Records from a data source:

++++

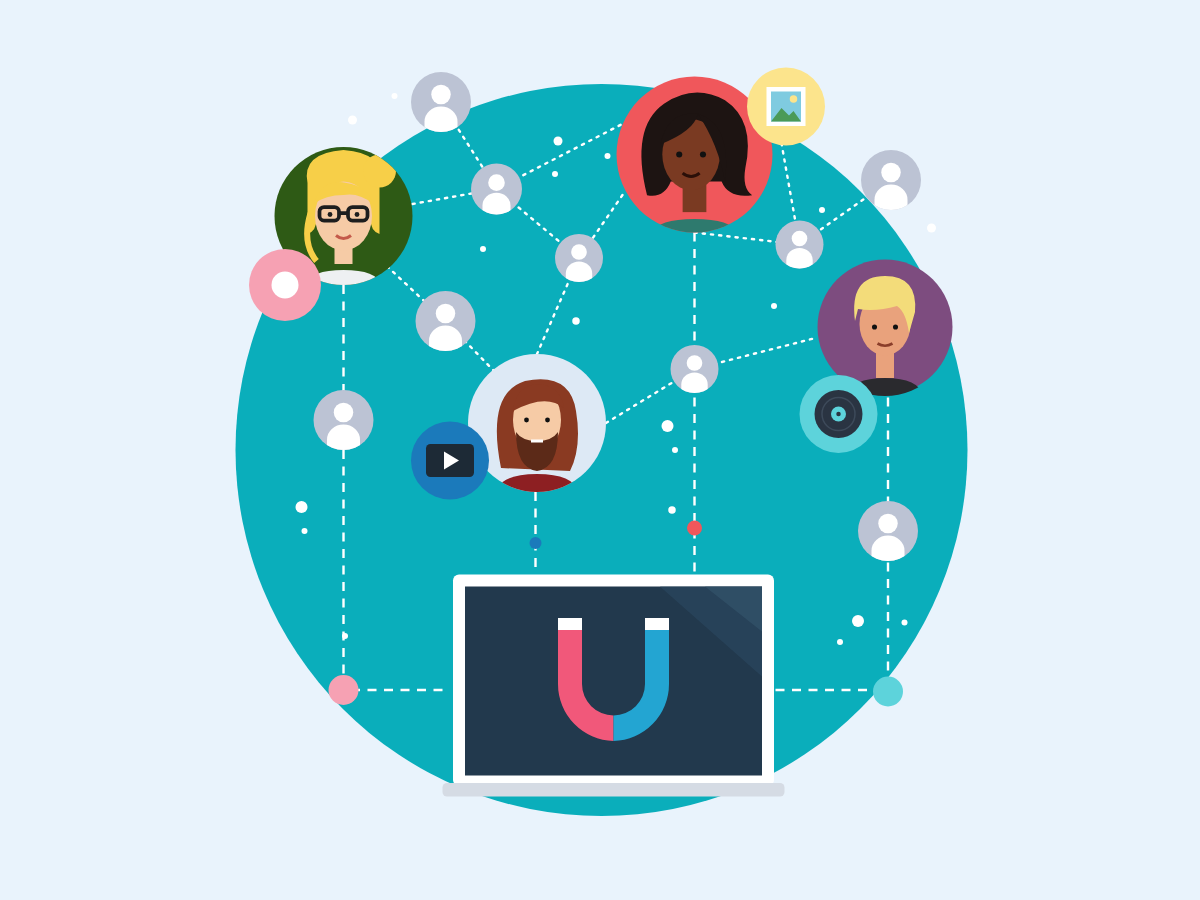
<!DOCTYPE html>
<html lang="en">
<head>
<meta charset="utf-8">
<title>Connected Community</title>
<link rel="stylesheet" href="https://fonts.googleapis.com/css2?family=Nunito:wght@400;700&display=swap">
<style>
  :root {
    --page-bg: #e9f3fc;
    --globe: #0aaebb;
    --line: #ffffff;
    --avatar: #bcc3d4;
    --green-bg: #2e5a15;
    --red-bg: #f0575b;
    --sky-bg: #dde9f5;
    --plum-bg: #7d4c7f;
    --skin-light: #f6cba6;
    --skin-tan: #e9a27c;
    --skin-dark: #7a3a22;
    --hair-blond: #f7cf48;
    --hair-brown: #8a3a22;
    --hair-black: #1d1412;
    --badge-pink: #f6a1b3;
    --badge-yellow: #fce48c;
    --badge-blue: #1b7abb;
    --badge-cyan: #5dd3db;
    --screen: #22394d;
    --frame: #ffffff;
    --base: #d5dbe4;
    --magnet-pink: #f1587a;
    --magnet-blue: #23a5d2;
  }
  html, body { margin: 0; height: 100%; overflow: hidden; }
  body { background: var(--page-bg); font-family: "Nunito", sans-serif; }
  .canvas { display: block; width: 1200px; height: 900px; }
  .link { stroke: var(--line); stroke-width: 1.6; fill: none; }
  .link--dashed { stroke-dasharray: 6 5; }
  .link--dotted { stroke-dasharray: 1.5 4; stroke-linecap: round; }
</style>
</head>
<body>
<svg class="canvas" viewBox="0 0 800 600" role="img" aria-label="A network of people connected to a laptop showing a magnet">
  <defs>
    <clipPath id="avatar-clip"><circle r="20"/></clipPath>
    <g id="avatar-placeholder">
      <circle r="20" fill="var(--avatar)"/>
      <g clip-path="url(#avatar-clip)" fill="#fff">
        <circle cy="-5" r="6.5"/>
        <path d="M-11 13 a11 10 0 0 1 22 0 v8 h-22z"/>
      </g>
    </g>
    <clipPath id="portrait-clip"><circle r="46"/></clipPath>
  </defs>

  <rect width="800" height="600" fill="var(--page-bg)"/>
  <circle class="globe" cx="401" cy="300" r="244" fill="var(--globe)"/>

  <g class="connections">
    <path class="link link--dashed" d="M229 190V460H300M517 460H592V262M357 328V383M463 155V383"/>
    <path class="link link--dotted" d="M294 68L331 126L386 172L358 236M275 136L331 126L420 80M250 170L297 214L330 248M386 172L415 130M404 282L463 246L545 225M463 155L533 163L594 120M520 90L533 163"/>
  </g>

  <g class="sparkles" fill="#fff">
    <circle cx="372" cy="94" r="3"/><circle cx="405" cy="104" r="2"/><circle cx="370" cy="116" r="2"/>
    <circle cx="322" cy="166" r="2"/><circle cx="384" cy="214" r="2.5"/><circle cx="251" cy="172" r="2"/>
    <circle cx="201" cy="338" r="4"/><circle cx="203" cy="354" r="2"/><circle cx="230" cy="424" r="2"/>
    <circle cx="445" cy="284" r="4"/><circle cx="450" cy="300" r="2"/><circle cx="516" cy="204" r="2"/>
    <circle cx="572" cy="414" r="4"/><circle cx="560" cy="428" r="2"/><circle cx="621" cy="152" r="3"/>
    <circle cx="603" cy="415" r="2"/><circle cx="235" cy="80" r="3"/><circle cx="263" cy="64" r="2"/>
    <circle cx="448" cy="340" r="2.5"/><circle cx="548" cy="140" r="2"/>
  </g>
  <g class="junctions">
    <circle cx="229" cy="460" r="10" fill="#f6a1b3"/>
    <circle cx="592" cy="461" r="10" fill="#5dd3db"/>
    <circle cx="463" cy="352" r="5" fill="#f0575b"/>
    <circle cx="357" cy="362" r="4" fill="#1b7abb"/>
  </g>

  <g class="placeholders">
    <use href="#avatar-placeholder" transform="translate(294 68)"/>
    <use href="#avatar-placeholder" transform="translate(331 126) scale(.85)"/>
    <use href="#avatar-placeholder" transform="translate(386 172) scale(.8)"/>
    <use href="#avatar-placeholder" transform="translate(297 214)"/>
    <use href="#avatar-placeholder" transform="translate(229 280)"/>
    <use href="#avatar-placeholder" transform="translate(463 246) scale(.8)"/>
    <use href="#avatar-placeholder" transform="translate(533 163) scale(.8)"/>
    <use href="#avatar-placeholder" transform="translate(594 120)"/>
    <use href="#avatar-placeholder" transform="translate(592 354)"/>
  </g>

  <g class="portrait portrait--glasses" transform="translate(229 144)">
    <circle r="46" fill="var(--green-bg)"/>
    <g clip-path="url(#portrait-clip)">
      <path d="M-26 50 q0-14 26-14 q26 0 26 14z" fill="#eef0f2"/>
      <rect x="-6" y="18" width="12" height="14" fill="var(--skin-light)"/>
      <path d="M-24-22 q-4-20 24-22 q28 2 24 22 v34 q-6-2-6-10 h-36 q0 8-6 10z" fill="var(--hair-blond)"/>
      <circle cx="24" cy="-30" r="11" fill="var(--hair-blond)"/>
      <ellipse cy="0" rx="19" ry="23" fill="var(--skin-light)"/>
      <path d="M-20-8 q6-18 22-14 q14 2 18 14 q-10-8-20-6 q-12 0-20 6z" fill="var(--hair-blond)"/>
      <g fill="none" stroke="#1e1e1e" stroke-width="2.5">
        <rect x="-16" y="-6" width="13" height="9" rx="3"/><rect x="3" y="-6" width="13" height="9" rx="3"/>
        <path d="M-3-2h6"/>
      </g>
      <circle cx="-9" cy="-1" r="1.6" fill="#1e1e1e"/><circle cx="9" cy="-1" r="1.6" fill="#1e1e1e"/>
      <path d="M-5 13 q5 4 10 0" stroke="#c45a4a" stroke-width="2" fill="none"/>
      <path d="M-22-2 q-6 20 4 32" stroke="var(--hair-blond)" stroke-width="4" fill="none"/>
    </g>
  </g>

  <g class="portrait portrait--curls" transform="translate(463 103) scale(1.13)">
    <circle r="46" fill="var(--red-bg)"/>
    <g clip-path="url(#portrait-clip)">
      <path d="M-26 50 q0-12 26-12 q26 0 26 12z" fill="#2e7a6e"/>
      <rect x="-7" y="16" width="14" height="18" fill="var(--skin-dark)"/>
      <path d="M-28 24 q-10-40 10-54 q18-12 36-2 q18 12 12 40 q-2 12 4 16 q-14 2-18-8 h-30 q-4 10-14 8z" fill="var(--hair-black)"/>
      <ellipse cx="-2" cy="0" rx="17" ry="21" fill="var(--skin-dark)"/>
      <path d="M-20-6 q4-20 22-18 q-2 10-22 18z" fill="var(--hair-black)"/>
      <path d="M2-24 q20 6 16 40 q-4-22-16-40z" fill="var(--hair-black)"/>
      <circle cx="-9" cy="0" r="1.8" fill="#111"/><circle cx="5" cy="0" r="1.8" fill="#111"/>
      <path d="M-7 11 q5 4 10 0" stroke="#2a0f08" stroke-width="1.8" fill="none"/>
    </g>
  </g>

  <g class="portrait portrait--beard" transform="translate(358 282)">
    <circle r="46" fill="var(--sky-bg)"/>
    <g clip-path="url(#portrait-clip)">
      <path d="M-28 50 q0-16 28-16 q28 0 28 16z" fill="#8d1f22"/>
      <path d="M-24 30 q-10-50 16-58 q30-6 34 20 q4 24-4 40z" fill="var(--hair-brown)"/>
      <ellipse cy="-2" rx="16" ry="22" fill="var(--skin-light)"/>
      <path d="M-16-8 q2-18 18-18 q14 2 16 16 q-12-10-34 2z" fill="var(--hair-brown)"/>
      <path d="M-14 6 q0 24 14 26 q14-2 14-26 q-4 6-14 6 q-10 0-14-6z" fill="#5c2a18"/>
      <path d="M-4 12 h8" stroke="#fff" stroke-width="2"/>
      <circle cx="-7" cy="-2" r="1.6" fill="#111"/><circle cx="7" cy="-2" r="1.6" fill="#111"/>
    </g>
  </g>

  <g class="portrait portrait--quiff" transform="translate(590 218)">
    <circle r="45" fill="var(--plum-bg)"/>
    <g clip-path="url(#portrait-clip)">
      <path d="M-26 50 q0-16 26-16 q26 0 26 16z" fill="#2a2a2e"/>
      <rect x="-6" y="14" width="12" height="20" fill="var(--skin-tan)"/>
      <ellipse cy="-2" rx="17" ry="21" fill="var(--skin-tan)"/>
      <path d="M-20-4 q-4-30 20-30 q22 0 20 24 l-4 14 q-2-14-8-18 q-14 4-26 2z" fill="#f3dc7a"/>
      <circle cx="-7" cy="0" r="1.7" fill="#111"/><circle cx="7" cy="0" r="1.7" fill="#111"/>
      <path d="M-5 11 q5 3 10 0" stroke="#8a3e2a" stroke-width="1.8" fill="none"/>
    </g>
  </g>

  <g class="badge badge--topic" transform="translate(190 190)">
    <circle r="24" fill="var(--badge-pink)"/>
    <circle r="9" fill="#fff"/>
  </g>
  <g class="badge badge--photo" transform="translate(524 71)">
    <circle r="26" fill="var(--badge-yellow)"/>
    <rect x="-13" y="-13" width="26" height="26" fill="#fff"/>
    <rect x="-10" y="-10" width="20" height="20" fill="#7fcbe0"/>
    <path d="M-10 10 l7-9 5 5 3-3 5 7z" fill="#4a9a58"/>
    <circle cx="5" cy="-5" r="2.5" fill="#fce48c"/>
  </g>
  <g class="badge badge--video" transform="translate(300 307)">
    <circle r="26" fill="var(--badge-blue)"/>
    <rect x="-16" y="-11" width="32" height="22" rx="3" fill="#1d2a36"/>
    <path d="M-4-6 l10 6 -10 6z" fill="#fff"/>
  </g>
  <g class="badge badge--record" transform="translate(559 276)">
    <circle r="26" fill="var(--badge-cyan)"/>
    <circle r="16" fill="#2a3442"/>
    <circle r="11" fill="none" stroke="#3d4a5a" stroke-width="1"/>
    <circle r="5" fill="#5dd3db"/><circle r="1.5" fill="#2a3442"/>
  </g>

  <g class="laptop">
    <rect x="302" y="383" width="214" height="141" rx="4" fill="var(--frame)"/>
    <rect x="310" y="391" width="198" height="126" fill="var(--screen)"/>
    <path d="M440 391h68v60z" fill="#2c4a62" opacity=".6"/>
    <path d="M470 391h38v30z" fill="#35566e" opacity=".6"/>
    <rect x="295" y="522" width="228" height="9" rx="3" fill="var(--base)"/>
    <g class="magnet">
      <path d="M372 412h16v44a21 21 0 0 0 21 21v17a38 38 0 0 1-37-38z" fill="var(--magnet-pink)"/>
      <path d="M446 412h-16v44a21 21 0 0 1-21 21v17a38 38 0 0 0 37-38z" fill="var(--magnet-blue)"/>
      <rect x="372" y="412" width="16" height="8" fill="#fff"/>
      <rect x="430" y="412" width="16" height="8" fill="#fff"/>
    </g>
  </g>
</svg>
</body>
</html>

++++

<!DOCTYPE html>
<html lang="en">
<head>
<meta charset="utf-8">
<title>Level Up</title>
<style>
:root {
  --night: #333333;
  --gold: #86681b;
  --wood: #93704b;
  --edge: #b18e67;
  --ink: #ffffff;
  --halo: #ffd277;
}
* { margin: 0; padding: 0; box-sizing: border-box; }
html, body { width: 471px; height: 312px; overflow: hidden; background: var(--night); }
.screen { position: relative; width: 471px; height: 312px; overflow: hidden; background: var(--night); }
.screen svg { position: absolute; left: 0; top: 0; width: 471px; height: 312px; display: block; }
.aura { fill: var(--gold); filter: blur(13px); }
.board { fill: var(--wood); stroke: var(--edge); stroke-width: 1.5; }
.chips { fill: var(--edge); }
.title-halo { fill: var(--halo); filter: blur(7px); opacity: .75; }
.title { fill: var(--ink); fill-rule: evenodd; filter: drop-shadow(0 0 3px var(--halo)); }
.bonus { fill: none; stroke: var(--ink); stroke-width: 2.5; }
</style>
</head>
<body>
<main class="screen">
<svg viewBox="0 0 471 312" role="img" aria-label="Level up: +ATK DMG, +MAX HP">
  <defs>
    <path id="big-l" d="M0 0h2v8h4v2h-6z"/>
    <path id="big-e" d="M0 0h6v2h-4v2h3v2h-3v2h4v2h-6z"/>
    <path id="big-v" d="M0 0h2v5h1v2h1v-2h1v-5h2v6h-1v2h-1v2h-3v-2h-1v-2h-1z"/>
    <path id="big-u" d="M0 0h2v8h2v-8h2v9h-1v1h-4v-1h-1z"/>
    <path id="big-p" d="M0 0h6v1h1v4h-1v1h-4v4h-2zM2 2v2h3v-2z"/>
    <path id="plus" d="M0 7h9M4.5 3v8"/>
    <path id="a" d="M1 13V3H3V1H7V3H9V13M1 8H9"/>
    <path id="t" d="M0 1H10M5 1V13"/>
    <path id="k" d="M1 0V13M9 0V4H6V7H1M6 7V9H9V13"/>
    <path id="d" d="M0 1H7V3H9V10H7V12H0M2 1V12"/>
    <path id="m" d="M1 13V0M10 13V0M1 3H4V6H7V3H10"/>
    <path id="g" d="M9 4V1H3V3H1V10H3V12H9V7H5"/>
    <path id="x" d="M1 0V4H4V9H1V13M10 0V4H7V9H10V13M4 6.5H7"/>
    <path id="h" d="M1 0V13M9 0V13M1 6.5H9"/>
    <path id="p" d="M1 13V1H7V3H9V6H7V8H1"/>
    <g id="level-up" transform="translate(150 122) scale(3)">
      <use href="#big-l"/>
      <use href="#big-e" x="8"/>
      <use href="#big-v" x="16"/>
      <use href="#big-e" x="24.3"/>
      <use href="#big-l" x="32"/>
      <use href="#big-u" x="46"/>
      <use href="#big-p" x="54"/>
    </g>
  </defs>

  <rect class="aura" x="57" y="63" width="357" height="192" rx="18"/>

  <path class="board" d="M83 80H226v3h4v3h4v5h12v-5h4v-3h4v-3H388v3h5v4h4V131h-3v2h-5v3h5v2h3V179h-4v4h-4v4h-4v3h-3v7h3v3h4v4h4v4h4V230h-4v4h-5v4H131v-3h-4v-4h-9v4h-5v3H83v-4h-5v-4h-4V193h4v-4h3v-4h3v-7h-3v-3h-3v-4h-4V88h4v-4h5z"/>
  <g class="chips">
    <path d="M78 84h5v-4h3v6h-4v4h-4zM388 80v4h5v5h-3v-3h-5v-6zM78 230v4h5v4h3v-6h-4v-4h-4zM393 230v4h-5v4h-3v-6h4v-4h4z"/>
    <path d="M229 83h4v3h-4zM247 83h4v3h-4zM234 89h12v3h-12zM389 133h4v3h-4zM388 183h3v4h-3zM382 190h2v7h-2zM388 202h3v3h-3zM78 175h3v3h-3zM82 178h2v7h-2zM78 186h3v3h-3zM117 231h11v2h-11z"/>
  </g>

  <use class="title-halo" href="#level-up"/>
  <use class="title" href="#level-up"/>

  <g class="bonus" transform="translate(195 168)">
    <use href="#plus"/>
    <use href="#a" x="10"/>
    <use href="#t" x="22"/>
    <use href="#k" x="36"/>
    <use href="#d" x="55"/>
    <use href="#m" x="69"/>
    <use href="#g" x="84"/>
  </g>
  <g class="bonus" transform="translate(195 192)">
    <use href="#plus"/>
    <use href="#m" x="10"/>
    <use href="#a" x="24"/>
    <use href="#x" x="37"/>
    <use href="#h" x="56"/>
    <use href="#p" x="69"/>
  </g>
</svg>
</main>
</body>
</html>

++++

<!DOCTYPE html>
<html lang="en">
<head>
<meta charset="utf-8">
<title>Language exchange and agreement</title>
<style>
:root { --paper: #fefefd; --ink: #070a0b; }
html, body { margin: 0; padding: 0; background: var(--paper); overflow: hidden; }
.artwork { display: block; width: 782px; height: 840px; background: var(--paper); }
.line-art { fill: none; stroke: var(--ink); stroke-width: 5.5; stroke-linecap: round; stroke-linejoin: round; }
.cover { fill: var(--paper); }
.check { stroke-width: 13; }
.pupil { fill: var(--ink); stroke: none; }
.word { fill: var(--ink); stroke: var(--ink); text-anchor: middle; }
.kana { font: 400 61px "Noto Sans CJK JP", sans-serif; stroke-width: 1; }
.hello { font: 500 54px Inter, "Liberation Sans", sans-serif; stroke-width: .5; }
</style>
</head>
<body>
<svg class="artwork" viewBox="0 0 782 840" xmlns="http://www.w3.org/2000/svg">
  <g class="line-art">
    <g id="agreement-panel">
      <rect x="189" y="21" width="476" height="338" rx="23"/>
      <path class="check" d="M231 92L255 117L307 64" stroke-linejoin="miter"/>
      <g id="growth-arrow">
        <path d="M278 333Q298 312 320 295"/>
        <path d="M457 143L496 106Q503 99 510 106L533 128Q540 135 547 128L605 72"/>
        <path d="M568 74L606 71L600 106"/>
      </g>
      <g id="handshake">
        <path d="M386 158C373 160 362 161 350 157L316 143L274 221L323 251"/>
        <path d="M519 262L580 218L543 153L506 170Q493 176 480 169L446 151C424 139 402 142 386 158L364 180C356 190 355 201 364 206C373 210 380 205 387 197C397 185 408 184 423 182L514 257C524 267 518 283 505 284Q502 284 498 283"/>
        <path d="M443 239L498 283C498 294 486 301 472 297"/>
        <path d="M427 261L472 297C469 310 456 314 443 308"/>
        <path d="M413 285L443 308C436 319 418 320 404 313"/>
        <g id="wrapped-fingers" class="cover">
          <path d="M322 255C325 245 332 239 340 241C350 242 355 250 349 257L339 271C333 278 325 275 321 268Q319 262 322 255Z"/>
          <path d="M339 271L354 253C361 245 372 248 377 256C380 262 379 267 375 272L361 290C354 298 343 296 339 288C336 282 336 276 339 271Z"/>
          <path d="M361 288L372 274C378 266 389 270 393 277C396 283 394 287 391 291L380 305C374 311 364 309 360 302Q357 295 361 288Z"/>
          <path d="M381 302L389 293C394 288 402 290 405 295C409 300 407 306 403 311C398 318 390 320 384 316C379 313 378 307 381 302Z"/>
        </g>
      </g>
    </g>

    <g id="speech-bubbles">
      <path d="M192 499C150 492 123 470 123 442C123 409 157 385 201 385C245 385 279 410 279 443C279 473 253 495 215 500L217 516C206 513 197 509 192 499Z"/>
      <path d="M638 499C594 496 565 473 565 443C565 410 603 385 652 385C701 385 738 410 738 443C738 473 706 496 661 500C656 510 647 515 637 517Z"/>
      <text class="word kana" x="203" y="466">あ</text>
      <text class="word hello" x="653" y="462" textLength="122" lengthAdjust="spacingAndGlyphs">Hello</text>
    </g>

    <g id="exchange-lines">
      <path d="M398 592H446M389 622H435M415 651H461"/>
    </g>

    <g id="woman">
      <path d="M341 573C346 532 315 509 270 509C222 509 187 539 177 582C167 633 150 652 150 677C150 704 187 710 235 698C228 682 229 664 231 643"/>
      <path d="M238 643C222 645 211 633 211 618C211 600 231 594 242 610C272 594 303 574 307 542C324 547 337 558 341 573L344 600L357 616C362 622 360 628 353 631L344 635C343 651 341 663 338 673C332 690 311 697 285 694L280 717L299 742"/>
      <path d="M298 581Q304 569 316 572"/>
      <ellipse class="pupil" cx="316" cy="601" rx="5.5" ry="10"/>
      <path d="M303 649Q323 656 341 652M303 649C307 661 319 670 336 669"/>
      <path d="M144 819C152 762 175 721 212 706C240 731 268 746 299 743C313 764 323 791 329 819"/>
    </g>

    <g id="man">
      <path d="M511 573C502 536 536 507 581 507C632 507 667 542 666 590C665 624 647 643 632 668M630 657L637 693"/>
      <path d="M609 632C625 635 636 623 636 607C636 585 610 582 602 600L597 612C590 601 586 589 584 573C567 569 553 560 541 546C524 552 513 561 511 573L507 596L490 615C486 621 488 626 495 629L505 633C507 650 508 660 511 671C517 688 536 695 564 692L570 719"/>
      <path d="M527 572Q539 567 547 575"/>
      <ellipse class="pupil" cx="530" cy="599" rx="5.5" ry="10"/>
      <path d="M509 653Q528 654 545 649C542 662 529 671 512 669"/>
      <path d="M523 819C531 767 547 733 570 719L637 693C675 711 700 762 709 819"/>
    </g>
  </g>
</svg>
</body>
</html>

++++

AIM OF THE TASK:
From the entries above, write out only the lines starting at the line that holds "--page-bg: #e9f3fc;" and ending at the line that holds "0; height: 100%;", keeping both and matching them exactly.

EXERCISE SOLUTION:
    --page-bg: #e9f3fc;
    --globe: #0aaebb;
    --line: #ffffff;
    --avatar: #bcc3d4;
    --green-bg: #2e5a15;
    --red-bg: #f0575b;
    --sky-bg: #dde9f5;
    --plum-bg: #7d4c7f;
    --skin-light: #f6cba6;
    --skin-tan: #e9a27c;
    --skin-dark: #7a3a22;
    --hair-blond: #f7cf48;
    --hair-brown: #8a3a22;
    --hair-black: #1d1412;
    --badge-pink: #f6a1b3;
    --badge-yellow: #fce48c;
    --badge-blue: #1b7abb;
    --badge-cyan: #5dd3db;
    --screen: #22394d;
    --frame: #ffffff;
    --base: #d5dbe4;
    --magnet-pink: #f1587a;
    --magnet-blue: #23a5d2;
  }
  html, body { margin: 0; height: 100%; overflow: hidden; }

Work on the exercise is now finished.